KEY POINTS: Muscular contractions performed using a combination of low external loads and partial restriction of limb blood flow appear to induce substantial gains in muscle strength and muscle mass. This exercise regime may initially induce muscular stress and damage; however, the effects of a period of blood flow restricted training on these parameters remain largely unknown. The present study shows that short-term, high-frequency, low-load muscle training performed with partial blood flow restriction does not induce significant muscular damage. However, signs of myocellular stress and inflammation that were observed in the early phase of training and after the training intervention, respectively, may be facilitating the previously reported gains in myogenic satellite cell content and muscle hypertrophy. The present results improve our current knowledge about the physiological effects of low-load muscular contractions performed under blood flow restriction and may provide important information of relevance for future therapeutic treatment of muscular atrophy.

ABSTRACT: Previous studies indicate that low-load muscle contractions performed under local blood flow restriction (BFR) may initially induce muscle damage and stress. However, whether these factors are evoked with longitudinal BFR training remains unexplored at the myocellular level. Two distinct study protocols were conducted, covering 3 weeks (3 wk) or one week (1 wk). Subjects performed BFR exercise (100 mmHg, 20% 1RM) to concentric failure (BFRE) (3 wk/1 wk), while controls performed work-matched (LLE) (3 wk) or high-load (HLE; 70% 1RM) (1 wk) free-flow exercise. Muscle biopsies (3 wk) were obtained at baseline (Pre), 8 days into the intervention (Mid8), and 3 and 10 days after training cessation (Post3, Post10) to examine macrophage (M1/M2) content as well as heat shock protein (HSP27/70) and tenascin-C expression. Blood samples (1 wk) were collected before and after (0.1-24 h) the first and last training session to examine markers of muscle damage (creatine kinase), oxidative stress (total antibody capacity, glutathione) and inflammation (monocyte chemotactic protein-1, interleukin-6, tumour necrosis factor α). M1-macrophage content increased 108-165% with BFRE and LLE at Post3 (P < 0.05), while M2-macrophages increased (163%) with BFRE only (P < 0.01). Membrane and intracellular HSP27 expression increased 60-132% at Mid8 with BFRE (P < 0.05-0.01). No or only minor changes were observed in circulating markers of muscle damage, oxidative stress and inflammation. The amplitude, timing and localization of the above changes indicate that only limited muscle damage was evoked with BFRE. This study is the first to show that a period of high-frequency, low-load BFR training does not appear to induce general myocellular damage. However, signs of tissue inflammation and focal myocellular membrane stress and/or reorganization were observed that may be involved in the adaptation processes evoked by BFR muscle exercise.
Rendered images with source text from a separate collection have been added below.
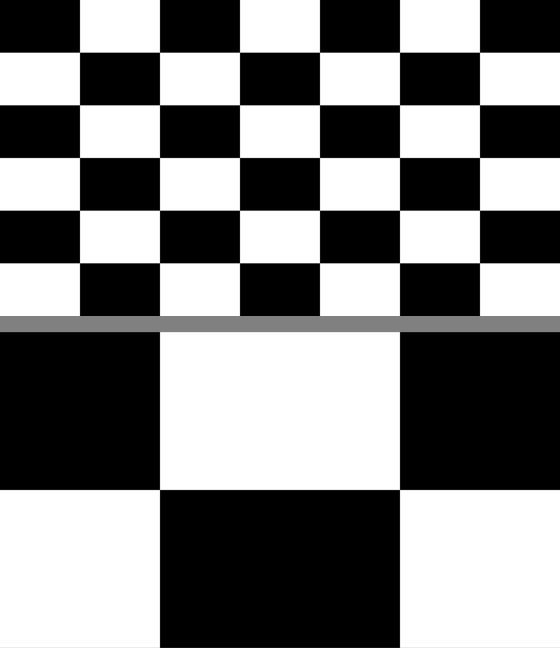
Top: the whole. Bottom: its middle third, enlarged.
Write a Shadertoy shader that draws this pattern.

```glsl
#define CELLS vec2(7.0, 6.0)
#define LIGHT vec3(1.0)
#define DARK vec3(0.0)
#define EDGE_PIXELS 0.75

// Per axis: +1 in even cells, -1 in odd cells, blended across inner borders
vec2 alternate(vec2 p, vec2 softness) {
    vec2 border = clamp(floor(p + 0.5), vec2(1.0), CELLS - 1.0);
    vec2 side = 2.0 * smoothstep(-softness, softness, p - border) - 1.0;
    return side * (1.0 - 2.0 * mod(border, 2.0));
}

void mainImage(out vec4 fragColor, in vec2 fragCoord) {
    vec2 cellsPerPixel = CELLS / iResolution.xy;
    vec2 parity = alternate(fragCoord * cellsPerPixel, EDGE_PIXELS * cellsPerPixel);

    // Equal parities give a light cell, unequal ones a dark cell
    float lightness = 0.5 + 0.5 * parity.x * parity.y;
    fragColor = vec4(mix(DARK, LIGHT, lightness), 1.0);
}
```
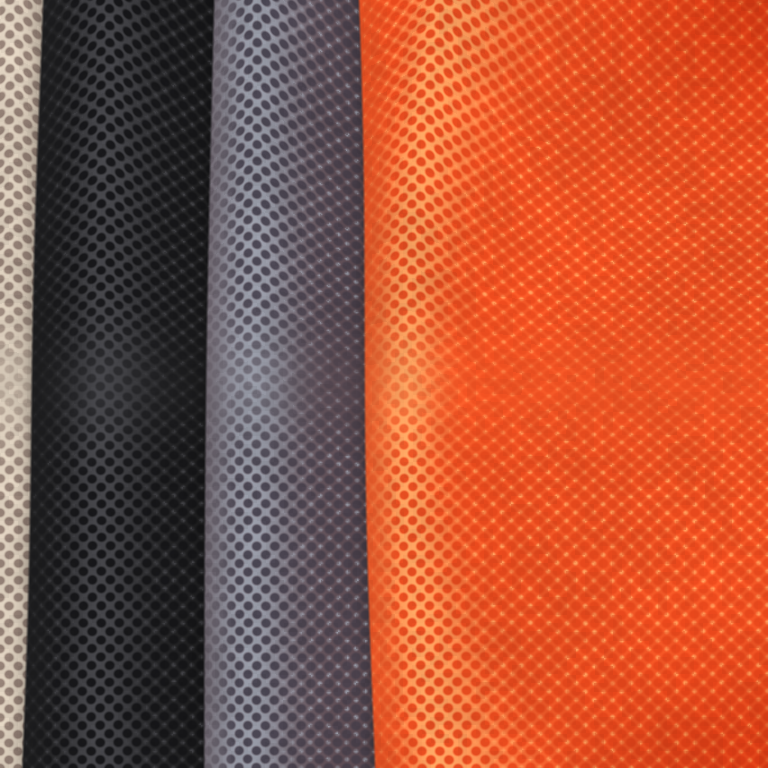
Write a three.js fragment shader that draws this texture.

```glsl
varying vec2 vUv;

const vec2 MESH_REPEATS = vec2(42.0, 45.0);
const float HOLE_RADIUS = 0.27;
const float KNOT_RADIUS = 0.12;
const float SOFTNESS = 0.09;
const float ARCH_HEIGHT = 0.10;
const float ARCH_REACH = 0.15;
const float EDGE_BLUR = 0.0025;
const float WEAR = 0.10;

const vec3 BEIGE = vec3(0.78, 0.71, 0.64);
const vec3 BEIGE_HOLE = vec3(0.55, 0.47, 0.43);
const vec3 BEIGE_SHEEN = vec3(0.89, 0.84, 0.77);
const vec3 BLACK = vec3(0.125, 0.125, 0.13);
const vec3 BLACK_HOLE = vec3(0.065, 0.065, 0.075);
const vec3 BLACK_SHEEN = vec3(0.30, 0.30, 0.32);
const vec3 PLUM = vec3(0.37, 0.30, 0.33);
const vec3 PLUM_HOLE = vec3(0.25, 0.23, 0.28);
const vec3 STEEL_SHEEN = vec3(0.63, 0.66, 0.71);
const vec3 ORANGE = vec3(0.94, 0.34, 0.15);
const vec3 ORANGE_HOLE = vec3(0.87, 0.25, 0.09);
const vec3 ORANGE_SHEEN = vec3(0.99, 0.69, 0.42);

float hash(vec2 p) {
  return fract(sin(dot(p, vec2(127.1, 311.7))) * 4375.85);
}

float ripple(vec2 p) {
  return (sin(p.x * 9.0 + 2.0 * sin(p.y * 5.0))
        + 0.6 * sin(p.y * 14.0 - p.x * 11.0)
        + 0.4 * sin(p.x * 31.0 + p.y * 23.0)) * 0.5;
}

// Distance to the nearest point of a staggered lattice
float stagger(vec2 p) {
  return min(length(fract(p) - 0.5), length(fract(p + 0.5) - 0.5));
}

float disc(float d, float radius) {
  return 1.0 - smoothstep(radius - SOFTNESS, radius + SOFTNESS, d);
}

// One hanging cloth: edge is its left rim, crest its lit ridge
vec3 cloth(vec2 uv, float edge, float crest, vec2 spread,
           vec3 base, vec3 holeColor, vec3 sheen) {
  float fromCrest = uv.x - crest;
  float fromEdge = max(uv.x - edge, 0.0);

  // Rows arch over the ridge in the upper part and tighten at the rim
  float arch = 1.0 - exp(-sqrt(fromCrest * fromCrest + 0.0003) / ARCH_REACH);
  vec2 p = uv;
  p.y += ARCH_HEIGHT * arch * smoothstep(0.30, 0.90, uv.y);
  p.x -= 0.012 * exp(-fromEdge / 0.025);
  p += 0.0012 * vec2(ripple(uv.yx * 1.3), ripple(uv * 1.7));
  p *= MESH_REPEATS;

  // Mesh holes, knots and the ridge of light
  float width = fromCrest < 0.0 ? spread.x : spread.y;
  float light = exp(-fromCrest * fromCrest / (width * width));
  float rim = smoothstep(0.0, 0.045, fromEdge);
  float band = (uv.y - 0.50) / 0.07;
  float clarity = mix(0.35, 1.0, rim) * (1.0 - 0.45 * exp(-band * band));
  float hole = disc(stagger(p), HOLE_RADIUS) * clarity;
  float knot = disc(stagger(p + vec2(0.5, 0.0)), KNOT_RADIUS) * clarity;
  float grain = hash(floor(p * 2.0));

  vec3 color = mix(base, holeColor, hole * mix(0.65, 1.0, light));
  color = mix(color, sheen, light * (1.0 - 0.88 * hole) * 0.85);
  color = mix(color, sheen, knot * (1.0 - light) * (0.35 + 0.45 * grain));

  // Uneven wear and shading
  color *= 1.0 + WEAR * (0.35 * ripple(uv * 1.5) + 0.6 * (grain - 0.5));
  return color * mix(0.93, 1.0, rim);
}

vec3 overlay(vec3 under, vec3 over, float x, float edge) {
  float shadow = 0.22 * exp(-max(edge - x, 0.0) / 0.012);
  float cover = smoothstep(edge - EDGE_BLUR, edge + EDGE_BLUR, x);
  return mix(under * (1.0 - shadow), over, cover);
}

void main() {
  vec2 uv = vUv;
  float y = uv.y;

  // Wavering rims of the three overlapping cloths
  float blackEdge = mix(0.029, 0.055, y) + 0.002 * sin(y * 7.0);
  float steelEdge = mix(0.266, 0.279, y) - 0.004 * sin(y * 3.14);
  float orangeEdge = mix(0.487, 0.466, y) - 0.003 * sin(y * 6.28 - 0.5);

  float bend = (y - 0.48) * (y - 0.48);
  float orangeCrest = 0.528 + 0.17 * bend;
  vec2 orangeSpread = vec2(0.038, 0.045 + 0.25 * bend);

  vec3 beige = cloth(uv, -0.10, 0.015, vec2(0.06),
                     BEIGE, BEIGE_HOLE, BEIGE_SHEEN);
  vec3 black = cloth(uv, blackEdge, 0.125 + 0.015 * y, vec2(0.045, 0.06),
                     BLACK, BLACK_HOLE, BLACK_SHEEN);
  vec3 steel = cloth(uv, steelEdge, 0.322 + 0.012 * y, vec2(0.065, 0.060),
                     PLUM, PLUM_HOLE, STEEL_SHEEN);
  vec3 orange = cloth(uv, orangeEdge, orangeCrest, orangeSpread,
                      ORANGE, ORANGE_HOLE, ORANGE_SHEEN);

  // Orange deepens towards its lower and upper right corners
  float corner = smoothstep(0.65, 1.05, uv.x) * smoothstep(0.04, 0.25, bend);
  orange *= mix(vec3(1.0), vec3(0.90, 0.74, 0.62), corner);

  vec3 color = overlay(beige, black, uv.x, blackEdge);
  color = overlay(color, steel, uv.x, steelEdge);
  color = overlay(color, orange, uv.x, orangeEdge);
  gl_FragColor = vec4(color, 1.0);
}
```
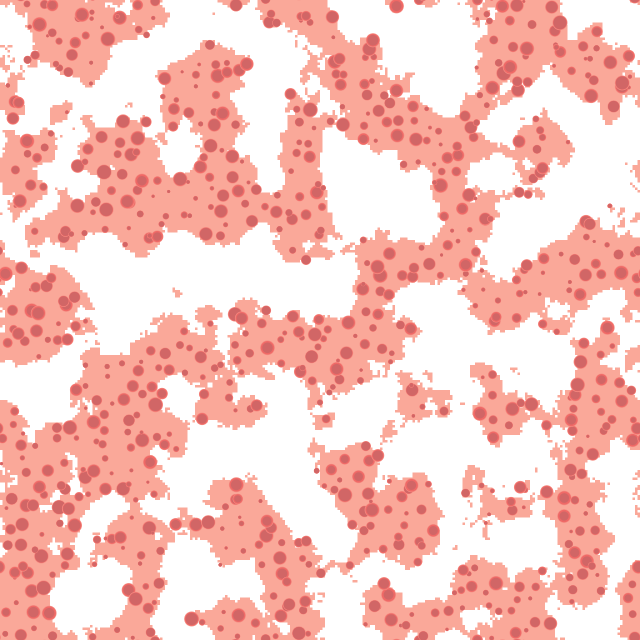
Reproduce this pattern procedurally as a WebGL 1 fragment shader.

```glsl
precision highp float;
// Ragged salmon islands on white, strewn with dark red dots that carry bright rims.
// Islands: wrapping gradient noise in octaves, sampled on fine blocks and thresholded.
// Dots: one per cell of a jittered wrapping grid, kept where the centre lies on land.

uniform vec2 u_resolution;

const vec3 PAPER  = vec3(1.00, 1.00, 1.00);
const vec3 SALMON = vec3(0.98, 0.66, 0.60);
const vec3 CORE   = vec3(0.82, 0.40, 0.40);
const vec3 RIM    = vec3(0.94, 0.41, 0.40);
const vec3 HALO   = vec3(0.96, 0.56, 0.52);

const float BLOCKS = 256.0;       // steps of the ragged coast across the canvas
const float ISLAND_CELLS = 8.0;   // noise cells of the coarsest octave
const float ROUGHNESS = 0.54;     // gain from one octave to the next
const float SEA_LEVEL = -0.02;
const float DOT_CELLS = 38.0;
const float MIN_RADIUS = 0.0025;
const float MAX_RADIUS = 0.0118;

// Two random values from 0 to 1 for a lattice point
vec2 hash2(vec2 p) {
  vec3 q = fract(p.xyx * vec3(0.1031, 0.1030, 0.0973));
  q += dot(q, q.yzx + 33.33);
  return fract((q.xx + q.yz) * q.zy);
}

// Slope contribution of one lattice corner
float corner(vec2 cell, vec2 local, vec2 offset, float period, float seed) {
  vec2 h = hash2(mod(cell + offset, period) + seed);
  vec2 gradient = normalize(h * 2.0 - 1.0 + 0.0001);
  return dot(gradient, local - offset);
}

// Gradient noise that repeats after a whole number of cells
float wrapNoise(vec2 p, float period, float seed) {
  vec2 cell = floor(p);
  vec2 f = p - cell;
  vec2 w = f * f * f * (f * (f * 6.0 - 15.0) + 10.0);
  float low = mix(corner(cell, f, vec2(0.0, 0.0), period, seed),
                  corner(cell, f, vec2(1.0, 0.0), period, seed), w.x);
  float high = mix(corner(cell, f, vec2(0.0, 1.0), period, seed),
                   corner(cell, f, vec2(1.0, 1.0), period, seed), w.x);
  return mix(low, high, w.y);
}

// 1 on an island, 0 on open paper
float land(vec2 uv) {
  vec2 p = (floor(uv * BLOCKS) + 0.5) / BLOCKS;
  float height = 0.0;
  float gain = 1.0;
  float period = ISLAND_CELLS;
  for (int octave = 0; octave < 6; octave++) {
    height += gain * wrapNoise(p * period, period, 17.0 + 31.0 * float(octave));
    gain *= ROUGHNESS;
    period *= 2.0;
  }
  return step(SEA_LEVEL, height);
}

// Land averaged over four points of a pixel
float smoothLand(vec2 uv, vec2 pixel) {
  float sum = 0.0;
  for (int i = 0; i < 4; i++) {
    float k = float(i);
    vec2 offset = vec2(mod(k, 2.0), floor(k / 2.0)) - 0.5;
    sum += land(uv + 0.5 * offset * pixel);
  }
  return 0.25 * sum;
}

// Soft-edged disc coverage
float disc(float dist, float radius, float pixel) {
  return clamp(0.5 + (radius - dist) / pixel, 0.0, 1.0);
}

// Halo, rim and core painted over the ground
vec3 paintDot(vec3 ground, float dist, float radius, float coreShare, float pixel) {
  vec3 color = mix(ground, HALO, disc(dist, radius, pixel));
  color = mix(color, RIM, disc(dist, radius * 0.91, pixel));
  return mix(color, CORE, disc(dist, radius * coreShare, pixel));
}

vec3 scatterDots(vec3 ground, vec2 uv, float pixel) {
  vec3 color = ground;
  vec2 home = floor(uv * DOT_CELLS);
  for (int y = -1; y <= 1; y++) {
    for (int x = -1; x <= 1; x++) {
      vec2 cell = home + vec2(float(x), float(y));
      vec2 id = mod(cell, DOT_CELLS);
      vec2 center = (cell + hash2(id + 211.0)) / DOT_CELLS;
      vec2 style = hash2(id + 307.0);
      float radius = mix(MIN_RADIUS, MAX_RADIUS, style.x);
      float dist = distance(uv, center);
      if (dist < radius + pixel && land(center) > 0.5) {
        color = paintDot(color, dist, radius, mix(0.66, 0.9, style.y), pixel);
      }
    }
  }
  return color;
}

void main() {
  vec2 uv = gl_FragCoord.xy / u_resolution;
  vec2 pixel = 1.0 / u_resolution;
  vec3 ground = mix(PAPER, SALMON, smoothLand(uv, pixel));
  gl_FragColor = vec4(scatterDots(ground, uv, max(pixel.x, pixel.y)), 1.0);
}
```
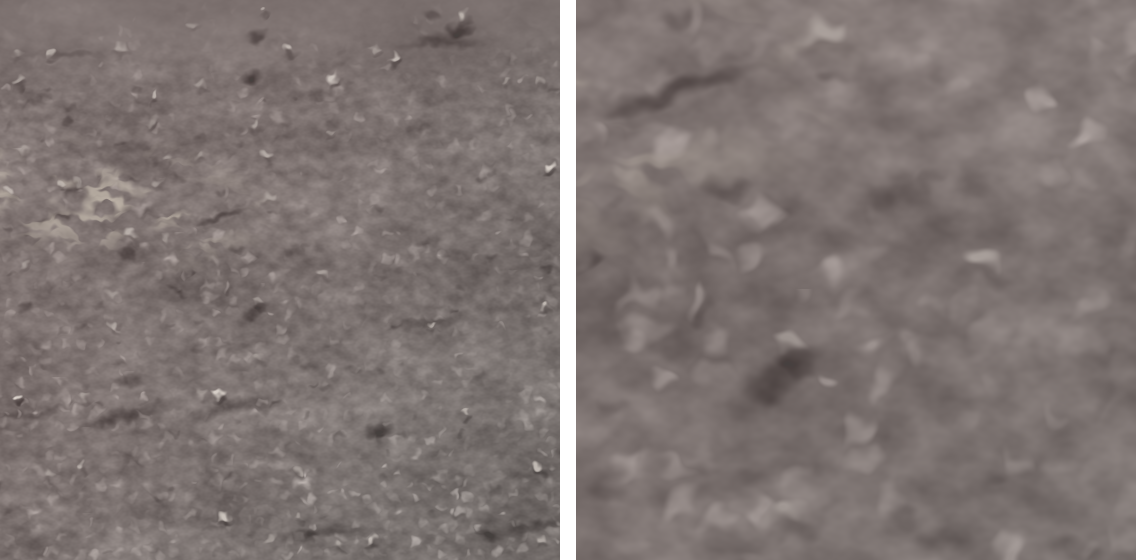
Left: the whole. Right: its middle third, enlarged.
Reproduce this texture procedurally as a WebGL 2 fragment shader.

```glsl
#version 300 es
precision highp float;

uniform vec2 u_resolution;
out vec4 fragColor;

vec2 hash2(vec2 p) {
    vec3 q = fract(p.xyx * vec3(0.1031, 0.1030, 0.0973));
    q += dot(q, q.yzx + 33.33);
    return fract((q.xx + q.yz) * q.zy);
}

mat2 rotation(float angle) {
    float c = cos(angle), s = sin(angle);
    return mat2(c, -s, s, c);
}

float cornerSlope(vec2 cell, vec2 offset) {
    float angle = 6.2832 * hash2(cell + 71.0).x;
    return dot(vec2(cos(angle), sin(angle)), offset);
}

float gradientNoise(vec2 p) {
    vec2 i = floor(p), f = fract(p);
    vec2 u = f * f * f * (f * (f * 6.0 - 15.0) + 10.0);
    vec2 e = vec2(1.0, 0.0);
    float low = mix(cornerSlope(i, f), cornerSlope(i + e, f - e), u.x);
    float high = mix(cornerSlope(i + e.yx, f - e.yx), cornerSlope(i + 1.0, f - 1.0), u.x);
    return mix(low, high, u.y);
}

float fbm(vec2 p) {
    float sum = 0.0, amplitude = 0.5;
    for (int i = 0; i < 3; i++) {
        sum += amplitude * gradientNoise(p);
        p = rotation(0.5) * p * 2.03 + 17.0;
        amplitude *= 0.5;
    }
    return sum;
}

// Randomly placed soft ellipses; radius is measured in cells
float scatter(vec2 p, float cells, float seed, float density, vec2 radius, float spread, float softness) {
    vec2 q = p * cells, home = floor(q);
    float cover = 0.0;
    for (int y = -1; y <= 1; y++) {
        for (int x = -1; x <= 1; x++) {
            vec2 cell = home + vec2(x, y);
            vec2 place = hash2(cell + seed);
            vec2 kind = hash2(cell + seed + 37.0);
            vec2 form = hash2(cell + seed + 83.0);
            vec2 d = rotation(0.15 + spread * (form.x - 0.5)) * (q - cell - 0.2 - 0.6 * place);
            float dist = length(d / (radius * mix(0.65, 1.25, form.y)));
            float blob = 1.0 - smoothstep(1.0 - softness, 1.0 + 0.3 * softness, dist);
            float strength = mix(0.3, 1.0, kind.y * kind.y);
            cover = max(cover, blob * strength * step(kind.x, density));
        }
    }
    return cover;
}

// Winding lines along the zero level of stretched noise
float ridge(vec2 p, float width) {
    return 1.0 - smoothstep(0.2 * width, width, abs(fbm(p)));
}

void main() {
    vec2 p = gl_FragCoord.xy / u_resolution.y;
    vec2 wobble = vec2(gradientNoise(p * 62.0), gradientNoise(p * 62.0 + 40.0));
    vec2 bend = vec2(fbm(p * 11.0), fbm(p * 11.0 + 60.0));
    vec2 grainPos = p + 0.012 * wobble;
    vec2 crackPos = p + 0.008 * wobble + 0.035 * bend;
    float rough = 1.0 - 0.75 * smoothstep(0.8, 0.98, p.y);
    float patches = smoothstep(-0.15, 0.2, fbm(p * 5.0 + 9.0));
    float low = 1.0 - smoothstep(0.0, 0.5, p.y);

    // Soil tone, from broad bands to fine grit
    float tone = 0.13 * fbm(p * vec2(2.5, 5.0) + 3.0);
    tone += rough * 0.13 * fbm(p * vec2(11.0, 18.0));
    tone += rough * 0.15 * fbm(p * vec2(36.0, 50.0) + 21.0);

    // Dark hollows and drawn-out cracks
    float hollows = scatter(crackPos, 10.0, 5.0, 0.24, vec2(0.26, 0.14), 0.8, 0.85);
    float cracks = scatter(crackPos, 6.0, 19.0, 0.45, vec2(0.55, 0.07), 0.35, 0.9);
    float pits = scatter(grainPos, 30.0, 47.0, 0.28, vec2(0.38, 0.23), 1.2, 0.85);
    tone -= 0.2 * hollows + 0.15 * cracks + 0.085 * pits * rough;

    // Pale crumbs, denser towards the lower edge
    float density = mix(0.6, 0.22, smoothstep(0.0, 0.9, p.y));
    float crumbs = scatter(grainPos, 40.0, 11.0, density, vec2(0.42, 0.28), 2.4, 0.8);
    float clods = scatter(grainPos, 25.0, 29.0, density * 0.6, vec2(0.37, 0.22), 2.0, 0.75);
    tone += mix(0.45, 1.0, patches) * rough * (1.0 + 0.3 * low) * (0.16 * crumbs + 0.14 * clods);

    // Dry pale streaks in a band on the left
    float height = (p.y - 0.65 + 0.08 * p.x) / 0.075;
    float band = exp(-height * height) * (1.0 - smoothstep(0.25, 0.55, p.x));
    float streaks = ridge(crackPos * vec2(9.0, 21.0) + 13.0, 0.13);
    streaks *= band * smoothstep(-0.1, 0.18, fbm(p * vec2(9.0, 16.0) + 31.0));
    tone += 0.03 * band;

    // Small bright chips, each with a shadow beneath
    float chips = scatter(grainPos, 16.0, 61.0, 0.22, vec2(0.17, 0.11), 1.2, 0.75);
    float shadows = scatter(grainPos + vec2(-0.003, 0.011), 16.0, 61.0, 0.22, vec2(0.22, 0.12), 1.2, 0.85);
    tone -= 0.15 * shadows * (1.0 - chips);

    // Warm upper left, slightly greener grey lower right
    float cool = smoothstep(-0.5, 0.9, p.x - p.y + 0.3 * fbm(p * 3.0));
    vec3 soil = mix(vec3(0.486, 0.442, 0.434), vec3(0.464, 0.438, 0.428), cool);
    vec3 color = max(soil + tone * vec3(1.0, 0.99, 0.97), vec3(0.27, 0.25, 0.245));
    color = mix(color, vec3(0.76, 0.72, 0.67), 0.85 * streaks);
    color = mix(color, vec3(0.87, 0.84, 0.81), chips);
    fragColor = vec4(clamp(color, 0.0, 1.0), 1.0);
}
```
OriginalsprogEngelsk
TidsskriftThe Journal of Physiology
Vol/bind595
Tidsskriftsnummer14
Sider (fra-til)4857-4873
Antal sider17
ISSN0022-3751
DOI
StatusUdgivet - 15 jul. 2017

ID: 196912108